While, again, not a substitute for fresh ginger, I also enjoy the taste and flavor of crystalized (“candied”) ginger. Homemade Candied Ginger is made by simmering fresh peeled ginger root in a simple syrup of sugar and water, then dried.
It’s a delicious spicy snack on its own or chopped up and added to quick breads, muffins or cookies.
How to Use Fresh Ginger
Thai cooking also calls for ginger in many recipes. Thai Steak and Green Bean Stir-Fry calls for fresh ginger to be sauteed with tender pieces of steak and green beans in a light savory sauce. And I have my eye on this Thai Lemongrass Chicken Coconut Curry using fresh ginger and coconut milk to try soon.
There are plenty of ways to use ginger other than stir-fry and curries, too. Ginger Scallion Turkey Meatballs with Chili Dipping Sauce are great for parties, appetizers and any time you need an easy finger food.

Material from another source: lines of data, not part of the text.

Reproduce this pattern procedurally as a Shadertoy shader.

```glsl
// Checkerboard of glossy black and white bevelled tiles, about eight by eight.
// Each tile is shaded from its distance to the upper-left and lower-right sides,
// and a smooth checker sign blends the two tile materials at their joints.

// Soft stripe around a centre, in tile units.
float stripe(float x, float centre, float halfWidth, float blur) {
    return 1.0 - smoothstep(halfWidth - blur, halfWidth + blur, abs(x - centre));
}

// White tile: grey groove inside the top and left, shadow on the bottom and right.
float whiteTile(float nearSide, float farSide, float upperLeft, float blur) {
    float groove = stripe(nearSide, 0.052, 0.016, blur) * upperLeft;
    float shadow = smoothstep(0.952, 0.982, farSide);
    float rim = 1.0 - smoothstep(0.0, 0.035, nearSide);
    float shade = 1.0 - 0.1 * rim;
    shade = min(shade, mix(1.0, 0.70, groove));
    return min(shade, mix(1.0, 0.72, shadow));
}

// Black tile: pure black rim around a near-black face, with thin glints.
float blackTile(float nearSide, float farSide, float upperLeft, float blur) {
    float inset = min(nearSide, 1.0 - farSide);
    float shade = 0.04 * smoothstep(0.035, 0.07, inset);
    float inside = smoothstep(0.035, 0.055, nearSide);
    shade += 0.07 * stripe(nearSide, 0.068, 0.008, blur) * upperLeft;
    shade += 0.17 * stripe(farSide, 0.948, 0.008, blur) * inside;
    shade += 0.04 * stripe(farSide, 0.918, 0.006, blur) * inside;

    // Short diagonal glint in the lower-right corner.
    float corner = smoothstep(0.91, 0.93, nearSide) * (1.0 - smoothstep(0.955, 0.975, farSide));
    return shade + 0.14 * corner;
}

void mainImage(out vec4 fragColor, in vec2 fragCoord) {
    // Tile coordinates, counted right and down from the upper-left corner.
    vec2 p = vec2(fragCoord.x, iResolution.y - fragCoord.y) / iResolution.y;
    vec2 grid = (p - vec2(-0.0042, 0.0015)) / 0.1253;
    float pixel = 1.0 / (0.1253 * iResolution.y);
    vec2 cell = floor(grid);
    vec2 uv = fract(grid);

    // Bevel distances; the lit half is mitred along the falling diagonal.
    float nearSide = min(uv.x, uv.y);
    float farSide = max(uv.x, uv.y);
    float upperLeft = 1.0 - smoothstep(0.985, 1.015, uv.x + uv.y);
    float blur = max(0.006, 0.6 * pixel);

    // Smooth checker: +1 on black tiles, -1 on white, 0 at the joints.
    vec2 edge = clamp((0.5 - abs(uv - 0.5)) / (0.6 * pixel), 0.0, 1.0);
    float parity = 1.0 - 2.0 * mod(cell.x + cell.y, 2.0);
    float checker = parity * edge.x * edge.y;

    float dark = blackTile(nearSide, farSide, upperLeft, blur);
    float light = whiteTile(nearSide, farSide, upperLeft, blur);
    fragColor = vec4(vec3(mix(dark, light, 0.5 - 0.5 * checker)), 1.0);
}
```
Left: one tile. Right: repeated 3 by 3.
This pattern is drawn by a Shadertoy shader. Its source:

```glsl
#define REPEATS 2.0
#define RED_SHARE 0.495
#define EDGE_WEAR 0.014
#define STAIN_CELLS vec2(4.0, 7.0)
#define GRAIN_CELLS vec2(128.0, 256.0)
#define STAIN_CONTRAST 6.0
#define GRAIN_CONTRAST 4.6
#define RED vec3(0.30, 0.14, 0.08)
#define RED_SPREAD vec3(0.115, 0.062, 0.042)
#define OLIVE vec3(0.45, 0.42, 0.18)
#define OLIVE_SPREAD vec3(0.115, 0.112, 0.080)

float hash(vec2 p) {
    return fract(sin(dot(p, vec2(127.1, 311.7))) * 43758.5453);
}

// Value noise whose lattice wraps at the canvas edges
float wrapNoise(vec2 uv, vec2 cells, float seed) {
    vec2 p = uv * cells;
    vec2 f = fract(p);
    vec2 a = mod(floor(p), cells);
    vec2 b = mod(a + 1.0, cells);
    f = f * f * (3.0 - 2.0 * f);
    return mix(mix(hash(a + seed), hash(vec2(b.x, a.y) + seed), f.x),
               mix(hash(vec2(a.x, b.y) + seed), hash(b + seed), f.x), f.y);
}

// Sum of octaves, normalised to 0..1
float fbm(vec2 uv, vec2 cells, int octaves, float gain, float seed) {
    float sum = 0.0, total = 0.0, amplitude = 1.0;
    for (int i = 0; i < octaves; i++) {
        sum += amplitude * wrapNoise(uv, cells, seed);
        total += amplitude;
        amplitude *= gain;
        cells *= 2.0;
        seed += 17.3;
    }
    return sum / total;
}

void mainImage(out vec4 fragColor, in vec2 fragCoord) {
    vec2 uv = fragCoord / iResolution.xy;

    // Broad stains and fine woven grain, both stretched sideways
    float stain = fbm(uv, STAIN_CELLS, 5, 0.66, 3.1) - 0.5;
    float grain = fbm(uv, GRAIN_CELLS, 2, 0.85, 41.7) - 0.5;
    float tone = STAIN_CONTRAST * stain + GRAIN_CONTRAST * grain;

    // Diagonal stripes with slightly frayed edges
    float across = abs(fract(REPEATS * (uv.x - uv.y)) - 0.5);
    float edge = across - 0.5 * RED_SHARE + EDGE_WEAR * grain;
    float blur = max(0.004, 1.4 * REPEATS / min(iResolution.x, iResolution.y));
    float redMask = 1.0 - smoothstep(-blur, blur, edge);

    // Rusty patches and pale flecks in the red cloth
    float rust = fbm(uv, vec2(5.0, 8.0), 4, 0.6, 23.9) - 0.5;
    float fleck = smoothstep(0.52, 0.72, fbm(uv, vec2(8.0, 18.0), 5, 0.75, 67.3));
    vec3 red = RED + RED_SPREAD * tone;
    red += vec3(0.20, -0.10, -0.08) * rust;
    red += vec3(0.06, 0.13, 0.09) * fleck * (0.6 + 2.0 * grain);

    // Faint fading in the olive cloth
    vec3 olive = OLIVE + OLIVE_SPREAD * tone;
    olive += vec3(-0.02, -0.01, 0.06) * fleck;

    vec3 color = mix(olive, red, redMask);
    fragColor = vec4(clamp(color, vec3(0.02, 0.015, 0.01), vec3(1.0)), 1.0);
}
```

Have you ever made Ginger Tea? It’s made by adding fresh pieces of ginger root to boiling hot water, sometimes with lemon and honey. It’s so soothing and comforting served hot and deliciously refreshing served over ice.
You can make an even simpler Homemade Ginger Tea by simply pouring freshly boiled water over a chunk of ginger root and add lemon, honey or sugar to taste. I’ve even known folks to add a little bourbon to the brew for a grown up cough syrup!
If you’re looking for another gingery beverage idea for grown-ups that’s not quite so health conscious, check out these ideas for Homemade Ginger Infused Cocktails for your next party, adult gathering or cozy night in.
My friend Rebecca has been making her own Homemade Ginger Ale for years. It takes a little patience but is perfectly easy to make and world’s better and more gingery than any brand of ginger ale soda you can buy at the grocery store.
Fresh ginger has long been believed to aid in digestion, soothing upset tummies and counteracting inflammation. At the very least, it tastes great and is bound to make you feel better for that reason alone.
If you own a juicer, consider adding chunks of fresh ginger to your favorite vegetable and fruit juice combinations for a little extra flavor and spice. This cold-pressed Orange Ginger Splash Juice sounds like a perfect starting point!
I could write books on all the ways I’ve enjoyed using fresh ginger, but you get the idea! Once you learn how easy it is to peel and cook with it, you’ll never be intimidated by this spicy root again.
What are your favorite ways to cook with ginger?